Q&A with Library and Information Association of SA (Liasa) president Nikki Crowster
Nal’ibali Column 6 Term 4 2019
UK author Caitlin Moran wrote a beautiful piece in passionate defence of the public library, saying they’re about far more than books. What roles do libraries play in SA communities today?
The Liasa slogan, “libraries: heart of the community”, perfectly sums it. Libraries can be spaces of learning, leisure, entertainment, collaboration, creativity, imaginary worlds, debate, support and service. These are just a selection of the myriad experiences on offer, alongside the opportunity to transform one’s personal circumstance and our South African society.
What role would you ideally like to see them play?
Libraries can change lives — I’d like to see more of that.
What is the general status and availability of library facilities across SA?
The number of public library facilities are growing, but we need more library services that respond to the needs of our people. Not just places where books are stamped. We also need more holistic support from government: buildings, staffing, books and other materials of continuous and consistent high quality need to be rolled out across the country.
Your job must bring you into contact with all kinds of people across the country. What are some of the highlights in a career working with people's access to books and information?

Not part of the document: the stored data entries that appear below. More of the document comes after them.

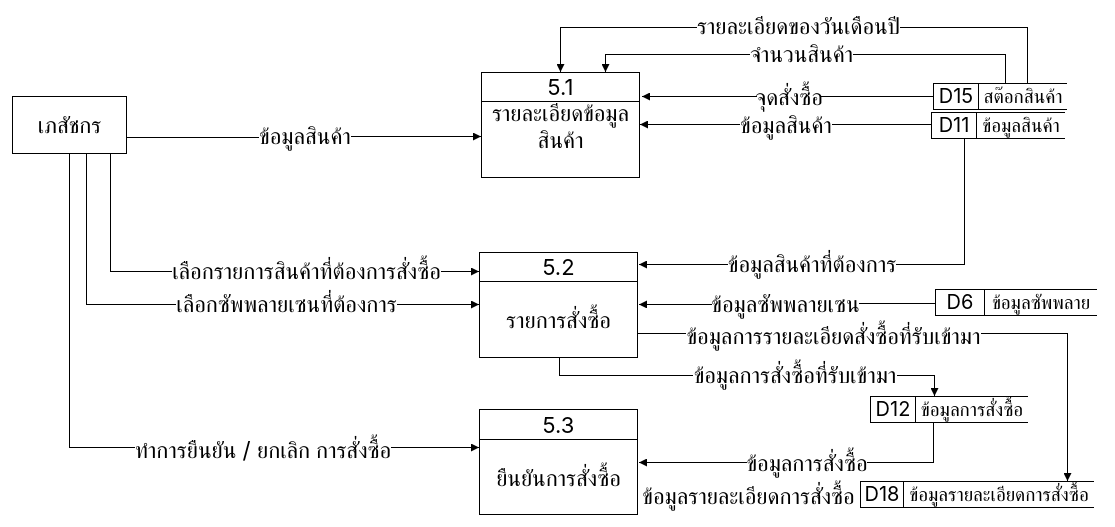
<!DOCTYPE html>
<html lang="th">
<head>
<meta charset="utf-8">
<title>แผนภาพกระแสข้อมูล การสั่งซื้อ</title>
<style>
:root {
  --paper: #fff;
  --ink: #000;
  --thai: "Noto Serif", serif;
  --digits: Inter, "Liberation Sans", sans-serif;
}
* { box-sizing: border-box; margin: 0; padding: 0; }
body { background: var(--paper); overflow: hidden; }
.diagram {
  position: relative;
  width: 1115px;
  height: 527px;
  overflow: hidden;
  background: var(--paper);
  color: var(--ink);
  font: 22.5px/24px var(--thai);
}
.flows { position: absolute; left: 0; top: 0; }
.flows path { fill: none; stroke: var(--ink); stroke-width: 1; shape-rendering: crispEdges; }
.flows .arrow { marker-end: url(#arrowhead); }

.entity, .process, .store, .label {
  position: absolute;
  left: var(--x);
  top: var(--y);
}
.entity {
  display: flex;
  align-items: center;
  justify-content: center;
  width: 115px;
  height: 58px;
  border: 1px solid var(--ink);
}
.process {
  display: flex;
  flex-direction: column;
  width: 159px;
  height: 106px;
  border: 1px solid var(--ink);
  background: var(--paper);
  text-align: center;
}
.process .number {
  display: flex;
  align-items: center;
  justify-content: center;
  height: var(--head, 29px);
  border-bottom: 1px solid var(--ink);
  font: 22px/24px var(--digits);
}
.process .name {
  flex: 1;
  display: flex;
  align-items: center;
  justify-content: center;
  line-height: 27px;
}
.process .name.high { align-items: flex-start; margin-top: -3px; }

.store {
  display: flex;
  width: var(--w);
  height: 27px;
  border: solid var(--ink);
  border-width: 1px 0 1px 1px;
  white-space: nowrap;
}
.store .code {
  width: var(--cell, 45px);
  border-right: 1px solid var(--ink);
  text-align: center;
  font: 20px/25px var(--digits);
}
.store .title {
  flex: 1;
  text-align: center;
  font-size: 19px;
  line-height: 25px;
}

.label {
  display: flex;
  justify-content: center;
  width: var(--w);
  height: 24px;
  background: var(--paper);
  white-space: nowrap;
}
.label .slash { font-family: var(--digits); white-space: pre; }
</style>
</head>
<body>
<main class="diagram">

  <svg class="flows" width="1115" height="527" viewBox="0 0 1115 527" aria-hidden="true">
    <defs>
      <marker id="arrowhead" markerUnits="userSpaceOnUse" markerWidth="8" markerHeight="8" refX="8" refY="4" orient="auto">
        <polygon points="0,0 8,4 0,8"/>
      </marker>
    </defs>
    <path class="arrow" d="M1027.5 83V27.5H560.5V72"/>
    <path class="arrow" d="M1005.5 83V54.5H605.5V72"/>
    <path class="arrow" d="M933 96.5H642"/>
    <path class="arrow" d="M931 124.5H640"/>
    <path class="arrow" d="M126 137.5L481 136.5"/>
    <path class="arrow" d="M110.5 153V271.5H479"/>
    <path class="arrow" d="M86.5 153V304.5H479"/>
    <path class="arrow" d="M69.5 153V447.5H479"/>
    <path class="arrow" d="M964.5 138V264.5H639"/>
    <path class="arrow" d="M935 303.5L639 304.5"/>
    <path class="arrow" d="M637 333.5H1067.5V481"/>
    <path class="arrow" d="M559.5 357V375.5H934.5V396"/>
    <path class="arrow" d="M933.5 422V462.5H639"/>
  </svg>

  <section class="entity" style="--x:12px;--y:96px">เภสัชกร</section>

  <section class="process" style="--x:481px;--y:72px">
    <p class="number">5.1</p>
    <p class="name high">รายละเอียดข้อมูล<br>สินค้า</p>
  </section>
  <section class="process" style="--x:479px;--y:252px">
    <p class="number">5.2</p>
    <p class="name">รายการสั่งซื้อ</p>
  </section>
  <section class="process" style="--x:479px;--y:409px;--head:30px">
    <p class="number">5.3</p>
    <p class="name">ยืนยันการสั่งซื้อ</p>
  </section>

  <section class="store" style="--x:933px;--y:83px;--w:134px">
    <p class="code">D15</p>
    <p class="title">สต๊อกสินค้า</p>
  </section>
  <section class="store" style="--x:931px;--y:112px;--w:134px">
    <p class="code">D11</p>
    <p class="title">ข้อมูลสินค้า</p>
  </section>
  <section class="store" style="--x:935px;--y:289px;--w:162px;--cell:49px">
    <p class="code">D6</p>
    <p class="title">ข้อมูลซัพพลาย</p>
  </section>
  <section class="store" style="--x:870px;--y:396px;--w:158px">
    <p class="code">D12</p>
    <p class="title">ข้อมูลการสั่งซื้อ</p>
  </section>
  <section class="store" style="--x:860px;--y:481px;--w:234px;--cell:43px">
    <p class="code">D18</p>
    <p class="title">ข้อมูลรายละเอียดการสั่งซื้อ</p>
  </section>

  <p class="label" style="--x:697px;--y:14px;--w:203px">รายละเอียดของวันเดือนปี</p>
  <p class="label" style="--x:750px;--y:42px;--w:103px">จำนวนสินค้า</p>
  <p class="label" style="--x:757px;--y:85px;--w:64px">จุดสั่งซื้อ</p>
  <p class="label" style="--x:740px;--y:113px;--w:92px">ข้อมูลสินค้า</p>
  <p class="label" style="--x:259px;--y:124px;--w:92px">ข้อมูลสินค้า</p>
  <p class="label" style="--x:172px;--y:259px;--w:269px">เลือกรายการสินค้าที่ต้องการสั่งซื้อ</p>
  <p class="label" style="--x:176px;--y:292px;--w:221px">เลือกซัพพลายเซนที่ต้องการ</p>
  <p class="label" style="--x:135px;--y:438px;--w:256px">ทำการยืนยัน<span class="slash"> / </span>ยกเลิก การสั่งซื้อ</p>
  <p class="label" style="--x:728px;--y:252px;--w:168px">ข้อมูลสินค้าที่ต้องการ</p>
  <p class="label" style="--x:712px;--y:292px;--w:147px">ข้อมูลซัพพลายเซน</p>
  <p class="label" style="--x:686px;--y:324px;--w:295px">ข้อมูลการรายละเอียดสั่งซื้อที่รับเข้ามา</p>
  <p class="label" style="--x:693px;--y:363px;--w:204px">ข้อมูลการสั่งซื้อที่รับเข้ามา</p>
  <p class="label" style="--x:747px;--y:451px;--w:120px">ข้อมูลการสั่งซื้อ</p>
  <p class="label" style="--x:642px;--y:484px;--w:213px">ข้อมูลรายละเอียดการสั่งซื้อ</p>

</main>
</body>
</html>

I remain amazed at the resilience of the human spirit: the South African attitude of selflessness in the face of dire challenges, such as abject poverty, and the notable dedication of library and information practitioners. Recently, I came across the situation where people have been volunteering in libraries for up to seven years, eking an existence from minimal government grants to feed their families. Yet they persist in the hope of permanent employment and because of the belief in a better life through education, reading and the contributions they are making to the communities they serve.
Despite the huge need for community spaces and resources, libraries are often underutilised. Why might this be the case in SA?
The value assigned to libraries varies across our country for many reasons, including differing levels of service and library collections that aren’t relevant to the community they serve. A core challenge is the lack of a sense of community ownership of the space. When communities burn libraries there’s talk of the perpetrators not recognising the value of the space. On the contrary, we suggest that it’s precisely because libraries are seen as meaningful that they are targeted as a means to hurt the authorities. We need to work more to reshape these perceptions and to deliver the kind of service that communities really value.
How can libraries integrate themselves fully into the lives of the community they serve?
Libraries are not inaccessible buildings, but rather services that originate from the needs of communities. We respond to national imperatives too. For example, 2019, the Year of Indigenous Languages, led us to work towards providing services in every community’s first language.
Some libraries are free, while others attract a fee. Why this discrepancy?
All libraries, especially public and school libraries, should be free. Liasa invites submissions of any information to the contrary to email@example.com so we can engage appropriately.
Do you believe it's possible for us to get to a point where quality libraries are freely open to all South Africans?
As the professional body for the library and information sector of this country, Liasa is charged with the responsibility to protect the public, to ensure quality service delivery and to ensure continuous professional development of all LIS practitioners. We acknowledge that work is needed — we’re up to it and invite input in this regard to firstname.lastname@example.org. We undertake to engage with other stakeholders, such as government, to bring us to this point.
What are some of the most innovative things you’ve seen libraries do to ensure their systems are accessible and non-intimidating?
Librarians are activists at heart, so annual marches in support of libraries take place around the country. I’ve also seen youth taking charge of their libraries, connecting with less privileged surrounding schools and making reading fun, with a photographic competition showcasing the craziest places to read a book. The repurposing of library spaces has a significant impact on making users feel welcome and at home.
How can we develop and support a culture of reading and, more broadly, storytelling in SA?
Practise what we preach and lead by example! By reading to our children and everyone else, by telling our stories with pride, by listening respectfully to the readers and the storytellers, by putting books in the hands of all South Africans, by valuing each language and person’s value to our society. Most importantly, by the government supporting the publishing industry, the creatives, the entrepreneurs and the booksellers through funding libraries as intended and running book clubs. All of this because “Umuntu ngumuntu ngabantu”.
Reading and telling stories with your children is a powerful gift to them. It builds knowledge, language, imagination and school success. For more information about the Nal’ibali campaign or to access stories in a range of SA languages, visit www.nalibali.org.